Even more prominence was given to the Sauvenière Source when its water cured the Duchess of Orléans. She was the wife of the later Philippe EGALITE. It was the children of this Philippe (including Louis-Philippe, future King of France) who created the wonderful walk, "La promenade de la Duchesse d'Orléans". The current memorial "A la Reconnaissance", which is at the beginning of this walk, replaced the original, founded by the children d'Orléans, but which was later destroyed by the Jacobins.
It was Doctor de RYE, who first learned about the properties and qualities of the water from this source.

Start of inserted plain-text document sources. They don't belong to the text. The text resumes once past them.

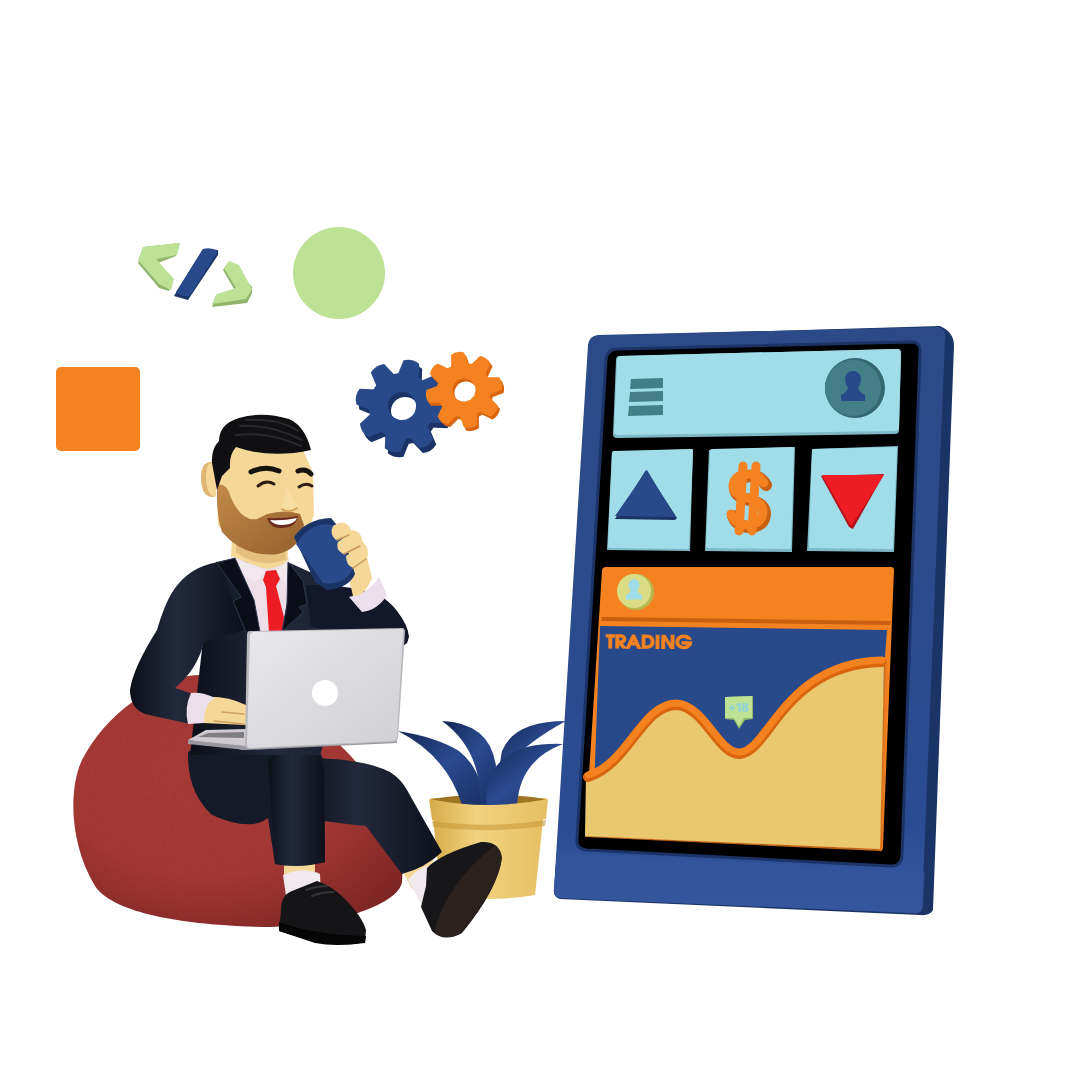
<!DOCTYPE html>
<html lang="en">
<head>
<meta charset="utf-8">
<title>Trading from a bean bag</title>
<style>
:root{--navy:#284a8a;--navy-dark:#1b3467;--sky:#a0dde8;--orange:#f58220;--orange-dark:#d9660f;--yellow:#eac86f;--green:#bde295;--teal:#447f87;--skin:#f5d797;--skin-dark:#dfb572;--suit:#151a28;--red:#ee1c25}
html,body{margin:0;background:#fff;overflow:hidden}
svg{display:block;width:1072px;height:1072px}
.navy{fill:var(--navy)}.navy-dark{fill:var(--navy-dark)}.sky{fill:var(--sky)}.orange{fill:var(--orange)}.orange-dark{fill:var(--orange-dark)}.yellow{fill:var(--yellow)}.green{fill:var(--green)}.teal{fill:var(--teal)}.skin{fill:var(--skin)}.skin-dark{fill:var(--skin-dark)}.suit{fill:var(--suit)}.red{fill:var(--red)}
.line{fill:none;stroke-linecap:round;stroke-linejoin:round}
.title{font:900 18px "TeX Gyre Adventor","Inter",sans-serif;fill:var(--orange);stroke:var(--orange);stroke-width:1}
.badge{font:800 12px "Inter",sans-serif;fill:#8fd3dc}
</style>
</head>
<body>
<svg viewBox="0 0 1072 1072" role="img" aria-label="Businessman with laptop and cup on a bean bag beside a large trading phone screen">
<defs>
<linearGradient id="bodyBlue" x1="0" y1="0" x2="0" y2="1"><stop offset="0" stop-color="#2b4a87"/><stop offset=".85" stop-color="#2a4c92"/><stop offset="1" stop-color="#3659a2"/></linearGradient>
<radialGradient id="bag" cx=".4" cy=".35" r=".75"><stop offset="0" stop-color="#a83a37"/><stop offset=".6" stop-color="#a43835"/><stop offset="1" stop-color="#7e2625"/></radialGradient>
<linearGradient id="cloth" x1="0" y1="0" x2="1" y2="0"><stop offset="0" stop-color="#0c0f18"/><stop offset=".4" stop-color="#232a3d"/><stop offset="1" stop-color="#0d101a"/></linearGradient>
<linearGradient id="pot" x1="0" y1="0" x2="1" y2="0"><stop offset="0" stop-color="#d6ab4a"/><stop offset=".4" stop-color="#f2d280"/><stop offset="1" stop-color="#e6bf62"/></linearGradient>
<linearGradient id="lid" x1="0" y1="0" x2="1" y2="1"><stop offset="0" stop-color="#e9e9ec"/><stop offset="1" stop-color="#cfcfd4"/></linearGradient>
<linearGradient id="leaf" x1="0" y1="0" x2="1" y2="1"><stop offset="0" stop-color="#152652"/><stop offset=".5" stop-color="#2b4a90"/><stop offset="1" stop-color="#1a2f64"/></linearGradient>
<linearGradient id="beard" x1="0" y1="0" x2="1" y2="1"><stop offset="0" stop-color="#c18a4a"/><stop offset="1" stop-color="#94602c"/></linearGradient>
<filter id="soft" x="-20%" y="-20%" width="140%" height="140%"><feDropShadow dx="0" dy="2" stdDeviation="2" flood-opacity=".35"/></filter>
<filter id="weave" x="0" y="0" width="100%" height="100%"><feTurbulence type="fractalNoise" baseFrequency=".35" numOctaves="2"/><feColorMatrix values="0 0 0 0 .25  0 0 0 0 .03  0 0 0 0 .03  0 0 0 .9 -.3"/><feComposite in2="SourceGraphic" operator="in"/></filter>
<path id="tooth" d="M-11-28L-8-45Q0-49 8-45L11-28Z"/>
<g id="gear">
<path fill-rule="evenodd" d="M0-33A33 33 0 0 1 0 33A33 33 0 0 1 0-33ZM0-14A14 14 0 0 0 0 14A14 14 0 0 0 0-14Z"/>
<use href="#tooth"/><use href="#tooth" transform="rotate(45)"/><use href="#tooth" transform="rotate(90)"/><use href="#tooth" transform="rotate(135)"/><use href="#tooth" transform="rotate(180)"/><use href="#tooth" transform="rotate(225)"/><use href="#tooth" transform="rotate(270)"/><use href="#tooth" transform="rotate(315)"/>
</g>
<path id="person" d="M-8-8A8 8 0 1 1 8-8Q8-3 5 1Q6 5 12 8V14H-12V8Q-6 5-5 1Q-8-3-8-8Z"/>
</defs>

<g id="floating-icons">
<g id="code-symbol">
<path d="M138 263L143 247L180 243L176 256L158 263L173 282L169 291L159 288Z" fill="#91b56c"/>
<path class="green" d="M138 260L143 247L180 243L177 255L156 259L174 279L171 290L159 284Z"/>
<path class="navy-dark" d="M174 296L203 249L218 250V255L188 300Z"/>
<path class="navy" d="M176 292L203 249Q211 247 218 251L190 296Q181 297 176 292Z"/>
<path d="M212 307L216 295L234 289L223 270L229 261L252 287V293L247 303Z" fill="#91b56c"/>
<path class="green" d="M212 304L217 294L236 288L224 268L229 261L239 265L252 289L246 299Z"/>
</g>
<circle id="design-app" class="green" cx="339" cy="273" r="46"/>
<rect id="prototype-app" class="orange" x="56" y="367" width="84" height="84" rx="5"/>
<g id="gears">
<use href="#gear" class="navy-dark" transform="translate(405 411) rotate(12)"/>
<use href="#gear" class="navy" transform="translate(402 406) rotate(12)"/>
<use href="#gear" class="orange-dark" transform="translate(466 393) rotate(-10) scale(.82)"/>
<use href="#gear" class="orange" transform="translate(464 390) rotate(-10) scale(.82)"/>
</g>
</g>

<g id="phone">
<path class="navy-dark" d="M596 336L940 326Q954 332 954 346L933 910Q930 916 920 915L560 899Q553 897 554 889Z"/>
<path d="M598 335L938 327Q946 328 945 338L922 908Q921 914 914 913L560 898Q553 897 554 889L588 345Q589 336 598 335Z" fill="url(#bodyBlue)"/>
<path d="M557 852L925 872L923 908Q921 914 914 913L560 898Q553 897 554 889Z" fill="#34569c" opacity=".6"/>
<path d="M618 349L911 342Q921 342 920 352L902 856Q901 867 890 866L586 850Q576 849 577 839L606 360Q607 349 618 349Z" stroke="#1b3467" stroke-width="3"/>
<g id="header">
<path d="M620 356L897 349Q901 349 901 353L899 430Q899 434 895 434L617 438Q613 438 613 434L616 360Q616 356 620 356Z" fill="#7fb9c7"/>
<path class="sky" d="M621 356L897 349Q901 349 901 353L899 427Q899 431 895 431L618 435Q614 435 614 431L617 360Q617 356 621 356Z"/>
<g id="menu" class="teal"><path d="M631 379L663 378V388L630 389Z"/><path d="M630 392L663 391V401L629 402Z"/><path d="M629 406L663 405V415L628 416Z"/></g>
<circle cx="855" cy="388" r="30" fill="#356870"/><circle class="teal" cx="853" cy="388" r="28"/>
<use href="#person" class="navy" transform="translate(853 387)"/>
</g>
<g id="tiles">
<g fill="#7fb9c7"><path d="M612 452L693 449L690 551L607 550Z"/><path d="M709 450L795 447L792 552L705 551Z"/><path d="M812 449L898 446L894 552L807 551Z"/></g>
<g class="sky" stroke="#a0dde8" stroke-width="4" stroke-linejoin="round"><path d="M614 453L691 451L687 547L610 546Z"/><path d="M712 451L792 449L789 547L708 546Z"/><path d="M814 451L895 449L891 547L811 546Z"/></g>
<path class="navy-dark" d="M646 470L677 518L675 520L615 519Z"/><path class="navy" d="M647 470L675 517L615 516Z"/>
<path d="M821 476L884 474L853 529L849 527Z" fill="#b5121b"/><path class="red" d="M822 475L884 475L851 526Z"/>
<g id="dollar" class="line">
<path d="M764 483Q758 473 748 474Q734 475 733 486Q733 495 748 498Q763 502 763 512Q762 524 748 525Q735 525 731 514" stroke="#c95f10" stroke-width="12" transform="translate(2 2)"/>
<path d="M764 483Q758 473 748 474Q734 475 733 486Q733 495 748 498Q763 502 763 512Q762 524 748 525Q735 525 731 514M743 466L739 531M756 466L752 531" stroke="#f58220" stroke-width="9"/>
</g>
</g>
<g id="trading-chart">
<path class="orange" d="M606 567L891 567Q894 567 894 570L883 847Q883 852 879 851L585 837L602 571Q602 567 606 567Z"/>
<path d="M602 617L891 621L890 625L601 621Z" fill="#c95f10"/>
<path class="navy" d="M600 626L887 630L884 670L880 790L594 790Z"/>
<circle cx="636" cy="592" r="18" fill="#b5b94e"/><circle cx="634" cy="591" r="17" fill="#dadd83"/>
<use href="#person" class="sky" transform="translate(634 590) scale(.68)"/>
<text class="title" x="606" y="648" textLength="86" lengthAdjust="spacingAndGlyphs" transform="rotate(.5 606 648)">TRADING</text>
<path id="area" class="yellow" filter="url(#soft)" d="M586 778C628 767 641 707 676 706C705 707 718 755 740 754C769 752 783 665 884 663L880 849L585 836Z"/>
<path class="line" d="M588 777C629 764 641 706 676 705C705 706 718 755 740 754C769 752 784 664 882 662" stroke="#d9660f" stroke-width="10"/>
<path class="line" d="M588 775C629 762 641 704 676 703C705 704 718 753 740 752C769 750 784 662 882 660" stroke="#f58220" stroke-width="7"/>
<path d="M726 697L753 696V719L745 720L739 729L734 720L725 719Z" fill="#8fb56a"/>
<path class="green" d="M725 697L752 696V718L744 718L739 727L734 718L725 718Z"/>
<text class="badge" x="728" y="712" textLength="21">+18</text>
</g>
</g>

<g id="plant">
<path d="M431 798H546L543 820L535 895Q490 903 441 895Z" fill="url(#pot)"/>
<ellipse cx="489" cy="801" rx="58" ry="6" fill="#9f7522"/>
<g fill="url(#leaf)">
<path d="M398 731Q436 737 459 751Q483 770 483 805L462 805Q447 756 398 731Z"/>
<path d="M442 721Q490 723 496 766L489 805H480Q482 750 442 721Z"/>
<path d="M566 721Q514 721 502 751L497 780Q516 748 566 721Z"/>
<path d="M563 744Q510 742 493 771Q484 787 487 806L517 805Q520 760 563 744Z"/>
</g>
<path d="M429 799Q488 811 548 799L546 819Q488 828 432 820Z" fill="url(#pot)"/>
<path d="M432 821Q488 829 546 820L545 826Q488 834 433 827Z" fill="#c99b3d" opacity=".6"/>
</g>

<g id="bean-bag">
<path id="bag-shape" d="M188 676C150 684 105 715 82 760C68 790 70 845 95 886C112 912 180 926 270 927C330 926 398 906 402 882C405 850 385 790 345 750C310 715 240 668 188 676Z" fill="url(#bag)"/>
<use href="#bag-shape" filter="url(#weave)" opacity=".55"/>
</g>

<g id="businessman">
<g id="far-leg">
<path class="skin" d="M401 868L427 853L441 871L412 889Z"/>
<path d="M408 880Q418 866 437 864L446 893L423 907Z" fill="#f1e9ee"/>
<path d="M300 758Q360 757 390 772Q401 779 407 790L442 852Q425 868 402 874L366 826Q345 824 318 820Z" fill="url(#cloth)"/>
<path d="M426 886L427 868Q440 854 481 842Q500 841 502 858Q498 889 462 933Q444 943 432 931L421 907Z" fill="#17171a"/>
<path d="M494 846Q503 850 501 863Q493 893 461 933Q447 941 434 933Q445 885 494 846Z" fill="#2b211d"/>
</g>
<g id="near-leg">
<path class="skin" d="M284 862H315V878H284Z"/>
<path d="M283 875Q302 866 320 874L321 898L287 903Z" fill="#f1e9ee"/>
<path class="suit" d="M188 752Q230 728 310 742Q327 754 324 775L325 862Q300 868 275 864L268 818Q250 832 212 815Q187 792 188 752Z"/>
<path d="M268 760Q285 742 317 752Q326 763 324 785L325 862Q300 869 275 864Z" fill="url(#cloth)"/>
<path d="M281 910Q281 895 292 891L317 881Q330 885 343 897Q362 916 366 930L365 942Q345 947 315 942L279 931Z" fill="#151517"/>
<path d="M279 922Q314 935 366 936L365 943Q335 947 315 943L279 931Z" fill="#050506"/>
<path class="line" d="M306 890Q317 886 327 886M312 896Q322 892 333 892" stroke="#36363a" stroke-width="2"/>
</g>
<g id="jacket">
<path d="M216 562Q252 553 290 563L345 588Q382 590 397 611Q413 632 407 643Q395 655 355 645L320 755H190L203 640Z" fill="url(#cloth)"/>
<path d="M306 585Q350 584 382 596Q404 617 409 637Q404 649 378 644L311 626Z" fill="#12172a"/>
<path d="M218 562C175 570 166 602 157 630Q133 668 130 690Q130 708 145 714L190 724L193 694L175 688Q197 670 204 642L244 630Z" fill="url(#cloth)"/>
</g>
<g id="shirt">
<path d="M238 564L289 559L288 594L283 632H258Z" fill="#ecdfe8"/>
<path class="skin" d="M232 540L287 535L288 560Q276 571 262 568L231 557Z"/>
<path class="skin-dark" d="M236 543Q255 557 285 549L286 559Q260 570 236 552Z" opacity=".7"/>
<path d="M232 556L266 571L255 583L237 570ZM288 560L276 572L284 583L290 573Z" fill="#f4e8ef"/>
<path class="red" d="M266 571L276 570L280 579L276 586L284 617L283 632L269 633L266 587L263 580Z"/>
<path d="M217 563L235 558L254 600L260 632L246 632L233 601L241 597Z" fill="#0b0e18" stroke="#2d3650" stroke-width="1"/>
<path d="M288 562L303 581L307 604L299 607L303 612L282 632L287 604Z" fill="#0b0e18" stroke="#2d3650" stroke-width="1"/>
</g>
<g id="head">
<path class="skin" d="M216 460L242 440L303 450L313 473L314 515Q304 545 282 552Q245 556 218 525Z"/>
<path d="M217 485Q227 482 231 498Q242 522 257 519L267 514Q286 509 300 514L304 525Q300 549 278 554Q244 558 222 532Q216 515 217 485Z" fill="url(#beard)"/>
<path class="skin-dark" d="M215 462Q200 460 201 480Q202 498 214 497Z"/>
<path class="skin" d="M216 462Q205 460 206 479Q207 496 216 497Z"/>
<path d="M217 490L212 463Q211 449 219 441Q219 424 239 418Q262 411 289 419Q305 426 311 450Q270 459 236 447Q229 455 230 468L222 476Z" fill="#101012"/>
<path class="line" d="M240 426Q270 424 302 440M236 435Q267 431 301 446M246 420Q279 418 298 431" stroke="#29292c" stroke-width="2"/>
<path class="line" d="M251 472Q265 465 279 471M298 471Q306 468 311 474" stroke="#17130f" stroke-width="5"/>
<path class="line" d="M258 486Q266 479 274 484M299 487Q306 482 312 486" stroke="#2b1b10" stroke-width="3"/>
<path d="M287 486Q292 500 298 506Q293 513 282 510Q280 507 283 504Z" fill="#f8dea2"/>
<path class="line" d="M282 509Q289 514 297 508" stroke="#d5a45c" stroke-width="2"/>
<path d="M267 518Q283 519 298 516Q296 528 281 528Q270 528 267 518Z" fill="#6b2a1c"/>
<path d="M270 520Q283 521 297 518Q295 524 283 525Q273 525 270 520Z" fill="#fff"/>
</g>
<g id="cup-hand">
<path d="M349 597Q369 593 379 577L387 595Q378 610 362 612Z" fill="#eadfeb"/>
<path class="skin" d="M334 528Q345 519 351 530Q361 530 362 541Q370 548 367 557L372 578Q364 597 353 596L348 574Z"/>
<path class="navy-dark" d="M294 537Q306 519 331 518L342 531L355 574Q349 588 327 590L315 582Z"/>
<path class="navy" d="M296 544Q312 520 334 525L353 569Q344 586 323 583Z"/>
<path class="skin" d="M333 526Q340 520 347 524Q354 530 347 536L336 540Q329 534 333 526ZM338 542Q352 531 359 534Q366 541 358 547L343 554Q335 549 338 542ZM346 556Q360 546 366 549Q371 557 363 562L353 568Q346 565 346 556Z"/>
<path class="line" d="M337 540L349 535M344 554L360 546M353 568L366 559" stroke="#c99a57" stroke-width="1.5"/>
</g>
<g id="typing-hand">
<path class="skin" d="M202 697Q226 695 246 705V725L203 723Z"/>
<path class="line" d="M214 721L244 724M222 712L244 714" stroke="#d0a160" stroke-width="1.5"/>
<path d="M191 693Q203 692 215 698Q204 703 204 723L188 724Q184 708 191 693Z" fill="#eadfeb"/>
</g>
<g id="laptop">
<path d="M188 740L206 730L246 729L248 749L244 750Z" fill="#cfcbd0"/>
<path d="M188 740L245 746L397 741V743L246 750L188 744Z" fill="#99979e"/>
<path d="M208 733L244 732V738L198 737Z" fill="#807d82"/>
<path d="M250 631L402 628Q405 628 405 632L398 738Q397 742 393 742L249 749Q245 749 245 745L247 635Q247 631 250 631Z" fill="#b8b8bd"/>
<path d="M254 632L401 629Q404 629 403 633L397 737Q396 741 392 741L251 748Q247 748 247 744L250 636Q250 632 254 632Z" fill="url(#lid)"/>
<circle cx="325" cy="693" r="13" fill="#fff"/>
</g>
</g>
</svg>
</body>
</html>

This source was mainly visited in the first years of the 17th century. The water was studied successively by De RYS and HEERS, doctors from the Land of Liège. Due to the actions of André TREVISIUS, personal physician of the Archdukes Albrecht and Isabella, it could be analyzed. Because it was collected in a small barrel, the source was named Tonnelet ('ton' being a word for barrel). The spring water is transported through underground pipes to the Bathhouse of the Spa Thermal Center.

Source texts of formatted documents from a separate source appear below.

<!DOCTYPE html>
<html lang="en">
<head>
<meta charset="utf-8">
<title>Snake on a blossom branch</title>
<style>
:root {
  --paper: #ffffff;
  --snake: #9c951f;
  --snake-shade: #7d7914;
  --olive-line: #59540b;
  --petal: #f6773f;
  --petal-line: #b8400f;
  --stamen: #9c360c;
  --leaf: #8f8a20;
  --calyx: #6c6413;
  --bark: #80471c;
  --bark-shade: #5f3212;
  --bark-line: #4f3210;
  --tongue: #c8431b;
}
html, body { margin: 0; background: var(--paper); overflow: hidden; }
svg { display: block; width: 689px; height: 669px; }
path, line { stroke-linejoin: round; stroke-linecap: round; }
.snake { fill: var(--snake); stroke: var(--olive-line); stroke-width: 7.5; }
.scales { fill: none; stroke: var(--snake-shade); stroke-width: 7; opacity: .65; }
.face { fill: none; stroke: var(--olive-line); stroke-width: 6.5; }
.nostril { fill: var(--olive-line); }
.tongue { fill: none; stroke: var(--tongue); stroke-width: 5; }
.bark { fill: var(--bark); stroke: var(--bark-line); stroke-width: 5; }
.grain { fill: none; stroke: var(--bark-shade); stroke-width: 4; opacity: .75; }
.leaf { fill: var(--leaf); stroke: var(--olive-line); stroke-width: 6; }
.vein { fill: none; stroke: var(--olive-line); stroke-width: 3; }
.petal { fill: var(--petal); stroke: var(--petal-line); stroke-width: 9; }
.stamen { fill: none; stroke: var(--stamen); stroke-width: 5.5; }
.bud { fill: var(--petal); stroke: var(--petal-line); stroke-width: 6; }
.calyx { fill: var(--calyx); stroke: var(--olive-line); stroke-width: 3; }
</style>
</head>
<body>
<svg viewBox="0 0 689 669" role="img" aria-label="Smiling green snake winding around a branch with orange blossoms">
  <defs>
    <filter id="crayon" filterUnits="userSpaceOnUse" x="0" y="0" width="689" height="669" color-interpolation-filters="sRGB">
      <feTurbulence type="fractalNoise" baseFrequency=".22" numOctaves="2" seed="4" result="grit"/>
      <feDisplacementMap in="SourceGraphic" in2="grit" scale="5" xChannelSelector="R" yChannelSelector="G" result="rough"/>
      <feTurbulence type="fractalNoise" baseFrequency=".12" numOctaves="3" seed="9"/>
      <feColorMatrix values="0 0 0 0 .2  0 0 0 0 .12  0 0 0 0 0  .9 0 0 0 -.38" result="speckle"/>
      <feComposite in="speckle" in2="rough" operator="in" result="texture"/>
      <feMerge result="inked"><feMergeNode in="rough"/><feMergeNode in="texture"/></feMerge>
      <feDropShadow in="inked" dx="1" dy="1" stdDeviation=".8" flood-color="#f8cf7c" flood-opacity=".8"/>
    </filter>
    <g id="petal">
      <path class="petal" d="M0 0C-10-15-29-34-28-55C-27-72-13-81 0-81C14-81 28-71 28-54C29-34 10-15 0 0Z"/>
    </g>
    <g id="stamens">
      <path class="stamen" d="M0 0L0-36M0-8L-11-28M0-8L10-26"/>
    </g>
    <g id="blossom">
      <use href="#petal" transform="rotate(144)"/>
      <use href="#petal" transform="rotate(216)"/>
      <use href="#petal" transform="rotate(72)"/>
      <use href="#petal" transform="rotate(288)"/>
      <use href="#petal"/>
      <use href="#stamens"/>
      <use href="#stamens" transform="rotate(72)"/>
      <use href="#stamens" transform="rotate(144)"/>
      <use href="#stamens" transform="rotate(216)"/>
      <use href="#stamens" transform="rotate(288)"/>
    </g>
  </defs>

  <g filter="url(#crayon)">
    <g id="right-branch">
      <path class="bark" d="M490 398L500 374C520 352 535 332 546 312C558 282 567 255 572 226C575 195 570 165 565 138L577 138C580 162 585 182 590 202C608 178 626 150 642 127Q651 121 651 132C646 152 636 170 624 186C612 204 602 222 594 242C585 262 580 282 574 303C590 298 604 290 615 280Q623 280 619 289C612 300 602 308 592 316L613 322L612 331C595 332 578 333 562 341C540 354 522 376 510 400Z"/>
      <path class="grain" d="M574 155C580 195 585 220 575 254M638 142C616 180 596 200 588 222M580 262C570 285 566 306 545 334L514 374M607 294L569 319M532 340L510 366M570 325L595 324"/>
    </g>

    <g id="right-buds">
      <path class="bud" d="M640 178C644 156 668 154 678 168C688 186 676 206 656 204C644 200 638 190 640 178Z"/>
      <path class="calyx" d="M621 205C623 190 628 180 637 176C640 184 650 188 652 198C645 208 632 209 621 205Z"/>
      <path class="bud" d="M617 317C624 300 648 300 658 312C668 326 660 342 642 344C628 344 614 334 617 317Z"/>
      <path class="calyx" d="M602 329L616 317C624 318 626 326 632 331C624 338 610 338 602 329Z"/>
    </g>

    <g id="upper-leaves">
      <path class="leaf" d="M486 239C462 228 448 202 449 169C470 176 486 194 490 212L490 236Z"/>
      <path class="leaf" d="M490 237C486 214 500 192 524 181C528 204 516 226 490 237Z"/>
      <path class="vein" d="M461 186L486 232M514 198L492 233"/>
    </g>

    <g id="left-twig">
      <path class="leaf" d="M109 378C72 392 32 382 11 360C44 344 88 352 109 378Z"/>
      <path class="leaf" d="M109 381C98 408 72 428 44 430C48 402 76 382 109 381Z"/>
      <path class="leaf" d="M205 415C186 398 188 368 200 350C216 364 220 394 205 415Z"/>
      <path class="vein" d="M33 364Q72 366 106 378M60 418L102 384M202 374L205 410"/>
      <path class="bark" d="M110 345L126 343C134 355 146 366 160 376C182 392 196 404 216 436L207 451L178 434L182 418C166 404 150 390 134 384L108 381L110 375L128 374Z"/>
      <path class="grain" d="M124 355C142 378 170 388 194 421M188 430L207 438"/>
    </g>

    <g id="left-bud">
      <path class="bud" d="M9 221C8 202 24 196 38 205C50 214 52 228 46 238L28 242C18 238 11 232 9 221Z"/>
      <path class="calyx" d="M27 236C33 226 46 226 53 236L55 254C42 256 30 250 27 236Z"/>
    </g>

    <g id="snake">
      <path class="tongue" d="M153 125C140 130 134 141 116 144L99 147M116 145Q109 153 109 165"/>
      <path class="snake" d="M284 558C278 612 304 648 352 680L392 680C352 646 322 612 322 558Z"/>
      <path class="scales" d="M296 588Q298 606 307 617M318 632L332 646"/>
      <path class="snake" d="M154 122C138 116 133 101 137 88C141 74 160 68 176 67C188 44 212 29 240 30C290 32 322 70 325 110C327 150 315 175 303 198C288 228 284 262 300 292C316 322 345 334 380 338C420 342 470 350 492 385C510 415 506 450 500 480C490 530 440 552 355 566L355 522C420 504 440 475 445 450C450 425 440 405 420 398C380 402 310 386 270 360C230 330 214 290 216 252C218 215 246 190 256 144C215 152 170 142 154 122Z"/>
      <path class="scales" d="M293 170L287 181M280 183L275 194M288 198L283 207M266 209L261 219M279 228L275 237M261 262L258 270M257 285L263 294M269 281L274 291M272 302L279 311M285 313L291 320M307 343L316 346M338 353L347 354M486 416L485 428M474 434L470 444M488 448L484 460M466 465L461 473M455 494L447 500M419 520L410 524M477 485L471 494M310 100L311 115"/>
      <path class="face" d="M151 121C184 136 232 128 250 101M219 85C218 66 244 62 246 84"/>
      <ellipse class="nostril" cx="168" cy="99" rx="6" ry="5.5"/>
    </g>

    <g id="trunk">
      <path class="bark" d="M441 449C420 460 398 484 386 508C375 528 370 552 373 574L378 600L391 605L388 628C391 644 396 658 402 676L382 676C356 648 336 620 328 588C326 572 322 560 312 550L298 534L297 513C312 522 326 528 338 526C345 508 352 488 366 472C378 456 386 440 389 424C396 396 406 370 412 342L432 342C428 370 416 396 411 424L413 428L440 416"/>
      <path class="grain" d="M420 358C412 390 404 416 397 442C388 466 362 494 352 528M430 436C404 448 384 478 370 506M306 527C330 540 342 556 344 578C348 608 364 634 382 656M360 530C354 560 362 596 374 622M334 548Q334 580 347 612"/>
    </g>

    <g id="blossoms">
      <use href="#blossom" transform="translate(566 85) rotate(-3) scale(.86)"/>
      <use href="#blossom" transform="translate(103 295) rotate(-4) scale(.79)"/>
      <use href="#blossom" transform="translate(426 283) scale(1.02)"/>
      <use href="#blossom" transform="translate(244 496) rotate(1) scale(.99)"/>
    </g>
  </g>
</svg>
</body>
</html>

This source was discovered in 1863 by pharmacist Schaltin in the basement of his home, called "Prince de Condé". He exploited it at the place where the water was collected. Up to the end of the last century, about 50,000 bottles were filled each year. After the Compagnie de Vichy first became the owner, the city of Spa could finally buy it in 1903.
The water of the Prince de Condé Source comes from the same subterranean stream as that of the Peter the Great Source and the Armes d'Autriche. Only in the last part of the underground flow is it loaded with a considerable amount of mineral elements. In harmony with the glass dome of the 19th century, the newly built pyramid (1988) aims to be an expression of this era, but at the same time be the first sign of the resurgence of the Place de l'Hôtel de Ville in the general framework of urban regeneration.
Very rich in sulfur and especially recommended against respiratory diseases. It was claimed that it would also cure certain gall diseases. It was also at this source, that Tsar Peter the Great came for a treatment in 1717. The pavilion and the construction around the source were established in 1651 by Count de BURGSDORFF. In 1979 the monument was completely restored by the Tourist Office in Spa, with the support of the Directorate-General for Tourism.
Limborgh mentioned this source as far back as 1559, when he was describing the sources of Spa. Until 1850, the spring water ran freely through the meadows. Only then was it collected to be drunk. Famous musicians and composers, including Giacomo MEYERBEER and Charles GOUNOD regularly visited the source. Hence the beautiful Meyerbeer hike, which connects the Barisart Source with the Geronstère Source. A trink-Halle has been built between a romantic cave and two ponds. It is located next to a restaurant. In the adjacent forest you can visit some other sources. Two of them, protected in a small pavilion, are certainly worth a visit: the Pia-Source and the Delcor-Source.
Limborgh mentioned this source as far back as 1559, when describing Spa's sources. Until 1850, the spring water freely flowed through the meadows. Only then was it collected to be drunk. Famous musicians and composers, including Giacomo MEYERBEER and Charles GOUNOD, regularly visited the source. Hence the beautiful Meyerbeer hike, which connects the Barisart Source to the Geronstère Source. A Trinkhalle has been built between a romantic cave and two ponds. In the adjacent forest, you can visit some of the other sources. Two of them are especially worth a visit: the Pia Source and the Delcor Source.